Refrigerator Car 10648 was donated to the Museum by Mr. Don Gillespie of Alberta Prairie Railway Excursions, Stettler, Alberta.
This comboose was built by Jackson and Sharpe of Wilmington, Delaware for the Boston and Albany Railroad as a day coach. It was numbered 632. In 1929, it was acquired by the ED&BC and numbered 1859. In 1949, it was converted to passenger coach / crew caboose and became a comboose. It was numbered 306. At the end of the passenger service in 1969, it went into work train service. In 1985, after amalgamation with CNR, it was renumbered to 78968. This car is now being restored in the Dunvegan Shop. (Picture taken in 1981 in downtown Edmonton).
The car was built by Barney & Smith in Dayton, Ohio. The Alberta & Great Waterways Railway purchased it from the railway car dealer Hotchkiss Blue Co. of Chicago, Illinois in 1917 as Combine Car 12. The car went into service and was renumbered 1650. It retained this number after amalgamation with the NAR. The car was then converted to work equipment as an auxiliary tool combine car and renumbered to 17106.
1650 is the only remaining passenger car from the Alberta and Great Waterways Railway. It is currently in the Dunvegan Shop being restored.
This car was built by Preston Car Company for the Canadian Government Railway as the sleeper “VILLE MARIE”, a 10 section / 2 drawing room car. It was used on the ‘Ocean Limited’ and the ‘Maritime Express’ passenger trains in eastern Canada. In 1920, it became a CNR sleeper car.
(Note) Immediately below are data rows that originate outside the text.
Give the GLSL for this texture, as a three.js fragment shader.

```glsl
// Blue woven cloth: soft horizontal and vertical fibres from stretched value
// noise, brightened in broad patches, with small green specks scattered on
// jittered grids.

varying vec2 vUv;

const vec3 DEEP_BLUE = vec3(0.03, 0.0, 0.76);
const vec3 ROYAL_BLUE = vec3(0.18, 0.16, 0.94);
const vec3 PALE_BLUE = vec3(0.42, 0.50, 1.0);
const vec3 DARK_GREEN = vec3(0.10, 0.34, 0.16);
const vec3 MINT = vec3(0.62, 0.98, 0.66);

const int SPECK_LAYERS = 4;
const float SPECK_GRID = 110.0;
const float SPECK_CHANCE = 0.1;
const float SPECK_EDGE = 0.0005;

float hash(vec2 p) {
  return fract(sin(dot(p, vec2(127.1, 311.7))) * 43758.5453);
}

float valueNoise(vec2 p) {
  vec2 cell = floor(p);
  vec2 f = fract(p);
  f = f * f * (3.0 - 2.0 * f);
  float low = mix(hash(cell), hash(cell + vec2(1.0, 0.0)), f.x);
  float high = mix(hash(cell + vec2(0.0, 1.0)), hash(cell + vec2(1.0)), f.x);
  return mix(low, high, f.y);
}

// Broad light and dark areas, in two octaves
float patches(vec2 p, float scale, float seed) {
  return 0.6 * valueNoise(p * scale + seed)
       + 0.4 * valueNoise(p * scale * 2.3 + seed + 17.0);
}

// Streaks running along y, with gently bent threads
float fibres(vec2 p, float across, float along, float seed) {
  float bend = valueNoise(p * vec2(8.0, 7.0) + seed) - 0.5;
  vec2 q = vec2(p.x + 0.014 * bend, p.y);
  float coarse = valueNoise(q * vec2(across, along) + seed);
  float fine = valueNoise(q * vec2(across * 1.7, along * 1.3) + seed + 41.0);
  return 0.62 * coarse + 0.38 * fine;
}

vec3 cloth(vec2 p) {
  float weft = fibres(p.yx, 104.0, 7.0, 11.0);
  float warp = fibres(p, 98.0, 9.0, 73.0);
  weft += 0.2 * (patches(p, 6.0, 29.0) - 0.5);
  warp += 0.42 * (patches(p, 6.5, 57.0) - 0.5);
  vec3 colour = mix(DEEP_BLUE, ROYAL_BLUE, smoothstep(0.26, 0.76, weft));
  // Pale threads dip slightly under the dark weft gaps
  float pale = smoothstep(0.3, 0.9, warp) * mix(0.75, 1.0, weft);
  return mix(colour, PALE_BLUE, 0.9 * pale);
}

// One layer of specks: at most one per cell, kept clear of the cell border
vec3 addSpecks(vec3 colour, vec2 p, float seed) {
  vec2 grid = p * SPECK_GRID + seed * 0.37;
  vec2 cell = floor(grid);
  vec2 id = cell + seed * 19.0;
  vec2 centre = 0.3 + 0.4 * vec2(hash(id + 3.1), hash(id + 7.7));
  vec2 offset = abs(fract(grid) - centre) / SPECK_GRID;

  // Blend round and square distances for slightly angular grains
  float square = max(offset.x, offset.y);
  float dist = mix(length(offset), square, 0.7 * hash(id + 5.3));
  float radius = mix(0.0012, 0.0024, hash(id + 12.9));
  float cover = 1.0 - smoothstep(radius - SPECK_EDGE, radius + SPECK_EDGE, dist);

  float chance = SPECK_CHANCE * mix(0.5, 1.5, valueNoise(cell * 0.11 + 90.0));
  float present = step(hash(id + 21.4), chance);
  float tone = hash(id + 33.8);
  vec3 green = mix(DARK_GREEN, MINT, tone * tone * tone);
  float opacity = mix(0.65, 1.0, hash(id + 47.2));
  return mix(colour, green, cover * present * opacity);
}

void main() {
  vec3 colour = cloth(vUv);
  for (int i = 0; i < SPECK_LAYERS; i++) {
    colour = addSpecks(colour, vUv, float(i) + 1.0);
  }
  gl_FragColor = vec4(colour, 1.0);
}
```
It retained its name and was numbered 1520. In 1943, it was converted to a colonist car and renumbered to 2928.
In 1956, it was converted to a rule instruction car and numbered 15039. This rule instruction car, complete with desks, blackboard and instructor’s quarters, served as a mobile classroom for railway employees.
For more information about this car, see Rule Instruction Cars.